'We hold that 2(a)(1), 2(a)(3) and 3 of the Smith Act, do not inherently, or as construed or applied in the instant case, violate the First Amendment and other provisions of the Bill of Rights, or the First and Fifth Amendments because of indefiniteness.'
This holding appears to be decisive of the question raised by this contention of the defendant, but, since it was not specifically discussed in the Supreme Court's opinion, some brief discussion may be warranted here. The gist of defendant's argument on this point is that 'a person cannot constitutionally be convicted of crime for participation in peaceful advocacy of the Communist Party even if it be assumed that the Party also advocated doctrines of force and violence, and this regardless of what the defendant's knowledge or intent may be.' Reliance is had by defendant upon De Jonge v. Oregon, 299 U.S. 353, 57 S. Ct. 255, 81 L. Ed. 278, Herndon v. Lowry, 301 U.S. 242, 57 S. Ct. 732, 81 L. Ed. 1066 and Adler v. Board of Education of City of New York, 342 U.S. 485, 72 S. Ct. 380, 96 L. Ed. 517. These cases afford no support to the defendant's position.
De Jonge v. Oregon, supra (299 U.S. 353, 57 S. Ct. 256), held only that the Oregon statute, Code 1930, 14-3, 112 as amended Laws 1933, c. 459, 3, which made it a crime to 'preside at or conduct or assist in conducting any assemblage of persons, or any organization, or any society, or any group which teaches or advocates the doctrine of criminal syndicalism' was sufficiently broad in scope to reach individuals who, while neither themselves members of the Communist Party nor familiar with its purposes, assisted in the conduct of such a meeting. In such circumstances the court held the statute inherently unconstitutional, noting that 'peaceful assembly for lawful discussion cannot be made a crime.'

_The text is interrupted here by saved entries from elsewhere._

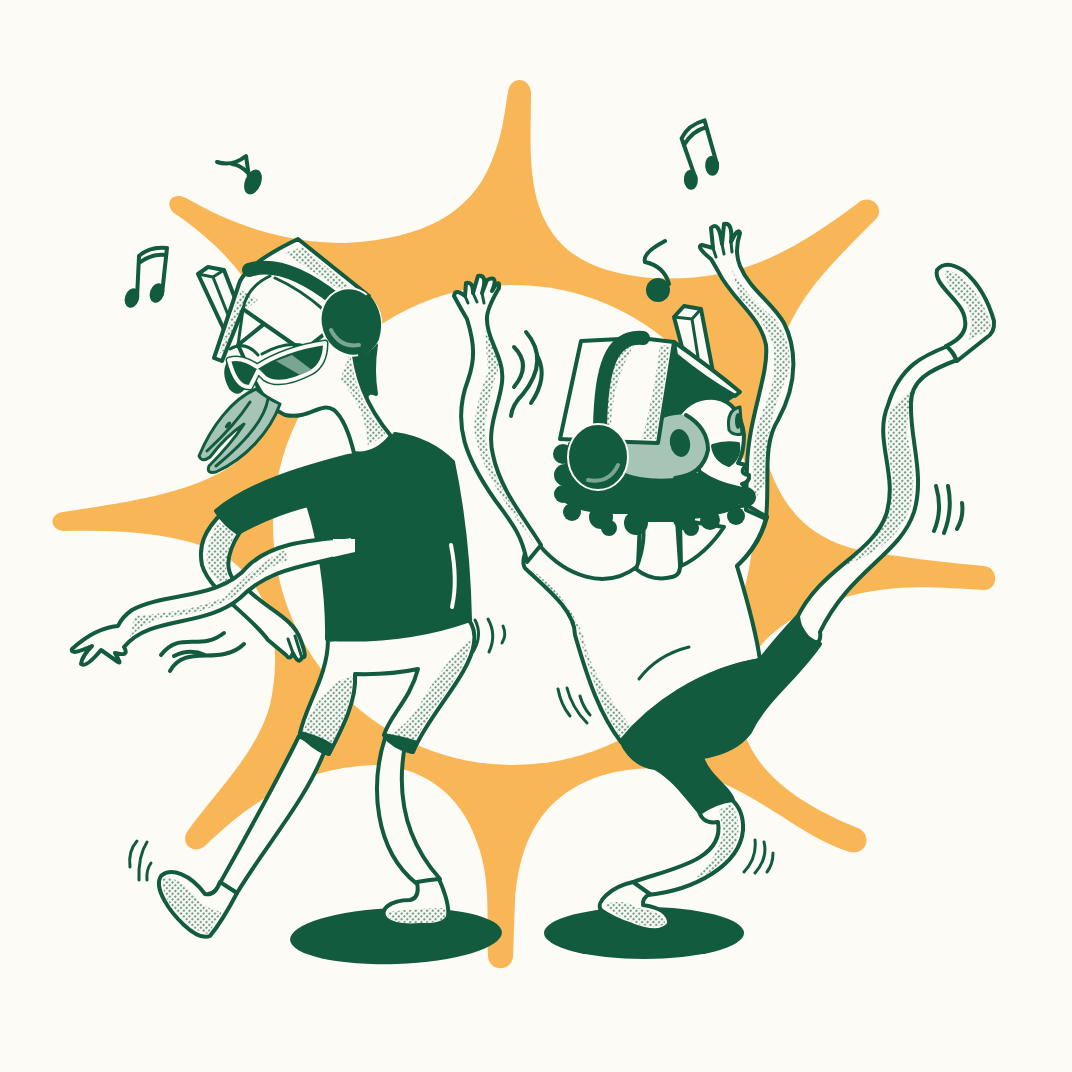
<!DOCTYPE html>
<html lang="en">
<head>
<meta charset="utf-8">
<title>Dancing duo</title>
<style>
:root { --paper: #fcfbf5; --sun: #f8b656; --ink: #125b3f; --mist: #a6c5b6; }
html, body { margin: 0; background: var(--paper); }
body { width: 1072px; height: 1072px; overflow: hidden; }
svg { display: block; }
.sun { fill: var(--sun); }
.paper { fill: var(--paper); }
.ink { fill: var(--ink); }
.body { fill: var(--paper); stroke: var(--ink); stroke-width: 4; stroke-linejoin: round; stroke-linecap: round; }
.solid { fill: var(--ink); stroke: var(--ink); stroke-width: 4; stroke-linejoin: round; }
.mist { fill: var(--mist); }
.beak { fill: var(--mist); stroke: var(--ink); stroke-width: 3; stroke-linejoin: round; }
.line { fill: none; stroke: var(--ink); stroke-width: 4; stroke-linecap: round; stroke-linejoin: round; }
.thin { stroke-width: 3; }
.shine { fill: none; stroke: var(--paper); stroke-width: 4; stroke-linecap: round; }
.gleam { fill: none; stroke: var(--mist); stroke-width: 4; stroke-linecap: round; opacity: .7; }
.band { fill: none; stroke: var(--ink); stroke-width: 14; stroke-linecap: round; }
.cup { fill: var(--ink); stroke: var(--paper); stroke-width: 2; }
.dots { fill: url(#halftone); }
.dot { fill: var(--ink); opacity: .6; }
</style>
</head>
<body>
<svg width="1072" height="1072" viewBox="0 0 1072 1072" role="img" aria-label="A duck and a curly-haired animal in house-shaped hats dancing with headphones in front of a sun">
<defs>
  <pattern id="halftone" width="4" height="4" patternUnits="userSpaceOnUse" patternTransform="rotate(45)">
    <circle class="dot" cx="2" cy="2" r="1.2"/>
  </pattern>
  <g id="note-pair">
    <path class="line" d="M5 54 7 12Q18 2 35 4L30 50M7 19Q20 9 34 11"/>
    <ellipse class="ink" cx="0" cy="54" rx="7" ry="10" transform="rotate(18 0 54)"/>
    <ellipse class="ink" cx="25" cy="49" rx="7" ry="10" transform="rotate(18 25 49)"/>
  </g>
</defs>

<g id="sun">
  <path class="sun" d="M508 92C510 76 529 76 531 92C531 130 528 165 537 200C552 252 590 272 650 278C735 282 785 258 858 203C870 193 886 207 876 219C830 265 805 290 787 330C762 385 757 430 770 470C792 528 830 549 890 555C925 560 950 563 984 566C999 568 999 589 984 590C945 588 915 585 880 590C800 601 748 640 739 690C735 755 780 797 860 829C873 838 865 855 850 852C805 838 770 803 720 782C680 766 640 764 600 776C535 798 519 850 515 900L513 957C511 972 490 972 488 957C487 910 490 880 478 845C460 790 420 767 375 765C315 767 265 788 205 846C194 855 180 845 187 832C215 792 256 755 270 705C282 650 275 590 225 556C180 532 120 530 63 531C49 529 49 514 63 512C120 503 180 496 225 470C275 440 285 390 272 335C255 280 218 243 174 213C163 203 173 191 186 198C235 226 285 243 345 243C425 239 470 212 490 165C503 135 504 115 508 92Z"/>
  <circle class="paper" cx="513" cy="525" r="240"/>
</g>

<g id="floor-shadows" class="ink">
  <ellipse cx="396" cy="936" rx="106" ry="28" transform="rotate(-2 396 936)"/>
  <ellipse cx="644" cy="933" rx="100" ry="26"/>
</g>

<g id="music-notes">
  <use href="#note-pair" transform="translate(132 244)"/>
  <use href="#note-pair" transform="translate(694 131) rotate(-22 0 54) translate(-1 -6)"/>
  <path class="line" d="M217 162Q232 167 246 156L250 184M232 164Q240 165 247 172"/>
  <ellipse class="ink" cx="253" cy="182" rx="8" ry="13" transform="rotate(22 253 182)"/>
  <path class="line" d="M665 241Q642 253 645 262Q664 266 669 284"/>
  <ellipse class="ink" cx="658" cy="290" rx="12" ry="12"/>
</g>

<g id="duck">
  <g id="duck-legs">
    <path class="body" d="M299 736C275 785 244 840 220 883L237 893C266 845 306 800 325 750Z"/>
    <path class="body" d="M220 882Q215 896 205 894C190 874 171 867 161 876C153 888 170 912 184 925Q200 940 210 936Q223 920 237 893Z"/>
    <path class="dots" d="M163 878Q180 876 196 898Q208 910 222 912L208 934Q195 932 180 917Q160 895 163 878Z"/>
    <path class="body" d="M385 738C370 785 374 850 417 884L440 879C405 840 396 795 405 745Z"/>
    <path class="body" d="M417 882Q420 898 410 900C390 900 378 910 386 919Q395 927 420 925Q442 926 448 917Q450 904 439 879Q428 880 417 882Z"/>
    <path class="dots" d="M387 912Q420 908 446 908L446 917Q440 924 410 923Q388 923 387 912Z"/>
  </g>
  <g id="duck-shorts">
    <path class="body" d="M328 640C328 675 306 705 300 733Q310 746 329 754C343 727 357 700 355 674Q390 675 418 669C410 700 390 715 384 735Q395 748 413 752C428 715 470 675 474 643Q476 630 469 620Z"/>
    <path class="dots" d="M303 731Q315 700 336 682L353 676Q352 710 328 750Q312 743 303 731ZM388 735Q410 725 425 695Q450 655 471 640C469 672 425 712 412 749Q398 745 388 735Z"/>
    <path class="solid" d="M300 733Q318 737 332 746L328 754Q312 748 300 733ZM384 735Q402 738 417 743L412 752Q394 748 384 735Z"/>
  </g>
  <g id="duck-back-arm">
    <path class="body" d="M222 513C205 530 198 545 202 565C210 592 250 615 268 640L286 655Q290 661 293 653Q299 666 302 657Q308 660 301 641C294 618 268 610 248 590C225 580 222 560 240 532Z"/>
    <path class="line thin" d="M293 653 288 639M301 655 295 636"/>
    <path class="dots" d="M218 522Q205 545 207 563Q212 580 232 592L226 570Q226 550 236 533Z"/>
  </g>
  <path class="solid" d="M348 456C310 466 250 482 216 511Q225 525 238 533Q270 515 308 505C318 535 328 590 327 639Q405 643 470 620C469 570 463 510 453 462Q430 439 395 434Q385 452 348 456Z"/>
  <path class="shine" d="M451 545Q458 580 452 607"/>
  <g id="duck-front-arm">
    <path class="body" d="M353 536C320 540 275 540 248 566C220 600 165 592 132 610Q122 617 118 626Q95 628 72 649Q70 656 92 646Q82 656 81 664Q86 668 101 650L118 662Q122 665 115 653Q130 657 124 647C150 615 205 628 240 598C272 565 315 566 353 553Z"/>
    <path class="dots" d="M135 616Q190 612 225 597Q255 565 285 550L288 560Q260 570 238 594Q205 615 160 618Q142 625 130 637Z"/>
    <path class="paper" d="M333 539H355V552L333 557Z"/>
  </g>
  <g id="duck-head">
    <path class="solid" d="M352 345 376 345Q372 370 376 394Q368 390 366 398L350 370Z"/>
    <path class="body" d="M238 345C252 375 262 405 285 415C310 420 320 401 334 410Q346 420 354 453Q375 456 391 436C365 405 355 375 352 340L300 295Z"/>
    <path class="dots" d="M350 352Q355 400 386 434L368 446Q365 405 340 380Z"/>
    <path class="body" d="M198 274 208 267 224 270 241 314 226 334Z"/>
    <path class="line thin" d="M198 274 213 277 224 270M213 277 230 320"/>
    <path class="body" d="M240 281Q250 262 298 239L369 296 352 312 303 351 243 309 222 361 214 358Z"/>
    <path class="dots" d="M302 247 360 295 345 293 285 253ZM241 290 258 300 243 312 226 350 219 354Z"/>
    <path class="line thin" d="M243 309Q247 287 270 276M243 309 238 345M275 278Q300 289 325 311M230 349Q245 340 258 355M262 354Q285 341 305 346"/>
    <path class="band" d="M249 270Q284 259 335 299"/>
    <ellipse class="cup" cx="351" cy="322" rx="30" ry="34" transform="rotate(-18 351 322)"/>
    <path class="line" d="M368 296Q384 315 377 339Q372 350 360 355"/>
    <path class="gleam" d="M331 330Q340 348 359 345"/>
    <path class="solid" d="M230 361Q222 372 231 388Q238 396 244 387Z"/>
    <path d="M229 360Q242 356 257 367Q285 349 325 343Q325 364 311 372Q280 388 265 378L258 371 250 387Q236 388 229 360Z" fill="var(--ink)" stroke="var(--ink)" stroke-width="7" stroke-linejoin="round"/>
    <path d="M229 360Q242 356 257 367Q285 349 325 343Q325 364 311 372Q280 388 265 378L258 371 250 387Q236 388 229 360Z" fill="none" stroke="var(--paper)" stroke-width="4" stroke-linejoin="round"/>
    <path d="M276 361 292 355 312 370 300 375Z" class="mist" opacity=".7"/>
    <path class="beak" d="M256 389C232 399 211 427 199 456Q202 463 210 457C223 440 232 432 244 424Q232 443 209 466Q206 474 216 472C245 459 270 432 280 404Q267 398 256 389Z"/>
    <path class="line thin" d="M268 399Q263 428 216 466M207 451Q235 425 250 402"/>
    <ellipse class="ink" cx="228" cy="425" rx="2" ry="4" transform="rotate(40 228 425)"/>
  </g>
</g>

<g id="curly-dancer">
  <g id="kicking-leg">
    <path class="body" d="M796 620C820 568 872 555 886 515C899 475 873 440 888 405C900 365 925 355 948 346L957 360C930 370 910 380 911 405C910 440 925 475 914 512C900 555 850 570 820 632Q822 646 810 642Z"/>
    <path class="dots" d="M890 410Q885 440 892 475Q892 500 886 520Q865 550 835 570L860 559Q900 540 911 505Q917 475 907 435Q907 405 915 385Z"/>
    <path class="body" d="M946 346Q968 336 965 320C963 300 933 286 937 270Q946 259 964 271Q985 289 994 321Q995 333 986 338L957 361Q953 351 946 346Z"/>
    <path class="dots" d="M945 270Q962 272 978 297Q990 315 991 329L968 340Q975 320 966 304Q945 288 945 270Z"/>
  </g>
  <g id="standing-leg">
    <path class="body" d="M698 806Q700 825 718 822C725 862 665 870 633 882L648 895C695 890 740 865 743 830Q744 810 731 799Z"/>
    <path class="dots" d="M719 810 731 804Q742 820 737 840Q725 870 695 878Q720 856 723 830Z"/>
    <path class="body" d="M633 882C610 887 595 903 601 910Q612 918 632 925Q660 936 669 924Q670 909 643 905Q642 898 650 894Z"/>
    <path class="dots" d="M604 905Q620 898 638 908Q665 912 665 924Q655 930 635 923Q615 915 604 905Z"/>
  </g>
  <path class="body" d="M525 553Q521 566 527 570C545 587 575 610 575 635C588 680 600 715 621 742C655 705 700 670 760 660C755 625 744 590 737 566Q760 545 767 517L748 505 640 520 638 566C605 592 565 575 540 546Z"/>
  <path class="dots" d="M530 569Q565 592 583 635Q590 675 632 728L621 739Q594 695 578 630Q565 605 530 569Z"/>
  <path class="line thin" d="M639 679Q657 655 689 647"/>
  <path class="solid" d="M621 741C650 705 700 670 760 660Q780 635 798 616Q800 638 820 644C795 680 765 700 750 732Q735 752 702 757C708 777 730 788 733 800Q715 802 700 813C685 795 673 778 655 768Q632 765 621 741Z"/>
  <path class="body" d="M642 520Q647 540 636 569Q652 582 672 577Q681 575 680 564L677 520Z"/>
  <path class="body" d="M681 566Q705 555 724 527L680 520Z"/>
  <g id="left-raised-arm">
    <path class="body" d="M467 319C475 345 475 360 468 380C451 425 467 460 495 500C512 523 522 535 527 562L541 545C526 520 500 490 493 455C484 420 510 390 500 362C495 345 487 335 487 320Q486 310 499 288Q500 277 492 291Q499 274 487 280L482 293Q488 274 478 276L473 293Q473 281 466 283L465 296Q455 288 454 296Q461 309 467 319Z"/>
    <path class="dots" d="M485 330Q500 355 498 370Q490 390 485 425Q485 460 505 493L533 542L515 517Q475 460 474 425Q478 395 488 372Z"/>
    <path class="line thin" d="M465 296 468 303M473 293 477 302M482 293 484 303"/>
  </g>
  <g id="right-raised-arm">
    <path class="body" d="M718 271C732 300 760 315 766 345C769 375 749 415 747 465L746 510 766 519C770 480 762 445 778 420C800 380 795 345 784 323C772 302 750 290 740 266Q734 251 740 233Q738 227 731 242Q733 222 724 224L722 244Q719 220 711 228L713 248 702 245Q695 246 711 259Z"/>
    <path class="dots" d="M732 270Q745 295 775 319Q795 347 788 375Q765 420 766 480L755 500Q748 445 763 410Q778 380 773 345Q765 320 740 298Z"/>
    <path class="line thin" d="M722 244 724 254M731 242 732 252M713 248 716 257"/>
  </g>
  <path class="line" d="M766 518Q759 545 737 566M748 506 767 517"/>
  <g id="curls" class="ink">
    <path d="M566 450Q620 468 680 473Q735 470 745 490Q742 510 720 514Q680 525 630 514Q575 515 562 500Z"/>
    <circle cx="563" cy="454" r="10"/><circle cx="565" cy="475" r="11"/><circle cx="563" cy="494" r="9"/><circle cx="572" cy="512" r="9"/>
    <circle cx="601" cy="517" r="12"/><circle cx="636" cy="523" r="12"/><circle cx="609" cy="528" r="8"/><circle cx="657" cy="511" r="11"/>
    <circle cx="684" cy="519" r="11"/><circle cx="710" cy="520" r="10"/><circle cx="736" cy="516" r="9"/><circle cx="746" cy="497" r="10"/><circle cx="691" cy="528" r="8"/>
  </g>
  <g id="curly-head">
    <path class="ink" d="M674 350 738 395 700 420 660 440Z"/>
    <path class="body" d="M676 419Q690 396 715 398Q740 402 744 435Q744 453 738 463L746 465Q738 474 749 475Q750 482 742 484Q752 492 738 488Q715 483 700 472Z" stroke-width="3"/>
    <path class="beak" d="M740 407Q726 410 729 430Q733 436 742 434Z"/>
    <ellipse class="ink" cx="738" cy="421" rx="3" ry="8"/>
    <path class="mist" d="M625 440Q665 411 686 415Q708 428 708 450Q703 475 675 478Q645 481 622 472Z"/>
    <path class="line" stroke-width="2" d="M686 415Q708 428 708 450Q703 475 675 478"/>
    <ellipse class="ink" cx="680" cy="443" rx="10" ry="14" transform="rotate(-10 680 443)"/>
    <path class="solid" d="M713 446Q724 442 738 444Q740 457 729 465Q715 460 713 446Z"/>
    <path class="body" d="M674 317 684 306 701 309 713 372 682 347Z"/>
    <path class="line thin" d="M674 317 692 319 701 309M692 319 698 357"/>
    <path class="body" d="M581 341 640 338 674 342 658 443 600 441 560 439Z"/>
    <path class="dots" d="M616 345H634Q610 385 611 435H600Q603 380 616 345ZM660 345 670 346 656 439H642Q655 390 660 345Z"/>
    <path class="body" d="M674 342Q710 367 740 392L735 396Q705 379 676 355Z" stroke-width="3"/>
    <path class="band" d="M643 338C610 335 601 370 600 428" stroke-width="12"/>
    <path class="line" d="M570 444Q566 462 575 478"/>
    <ellipse class="cup" cx="598" cy="457" rx="30" ry="33"/>
    <path class="gleam" d="M588 480Q609 484 618 465"/>
  </g>
</g>

<g id="motion-lines" class="line">
  <path d="M161 655C180 630 200 652 224 633M170 671C185 643 220 667 244 644M174 656Q190 648 205 655"/>
  <path d="M514 347Q532 365 514 387M526 332Q550 360 523 394Q512 405 511 416M538 357Q548 378 531 403"/>
  <path class="thin" d="M475 620Q483 635 473 652M488 619Q497 635 489 652M503 626Q507 635 502 643"/>
  <path class="thin" d="M558 689Q561 705 570 716M567 688Q572 708 587 723M580 696Q583 707 590 715"/>
  <path d="M936 486Q943 510 934 531M948 486Q953 510 944 533M962 503Q964 517 957 529"/>
  <path class="thin" d="M137 841Q128 851 130 867M147 842Q138 856 139 880M151 863Q146 870 147 880"/>
  <path class="thin" d="M755 840Q757 858 744 872M764 842Q768 858 755 873M773 853Q773 864 767 872"/>
</g>
</svg>
</body>
</html>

That situation is not akin to the present one. The thrust of this statute is against a member of such an organization who is cognizant of its purposes. It is not directed at peaceful assemblages having lawful purposes. Its careful language precludes the possibility that the innocent may be ensnared. The penalties attach only to those who, with full knowledge of the ...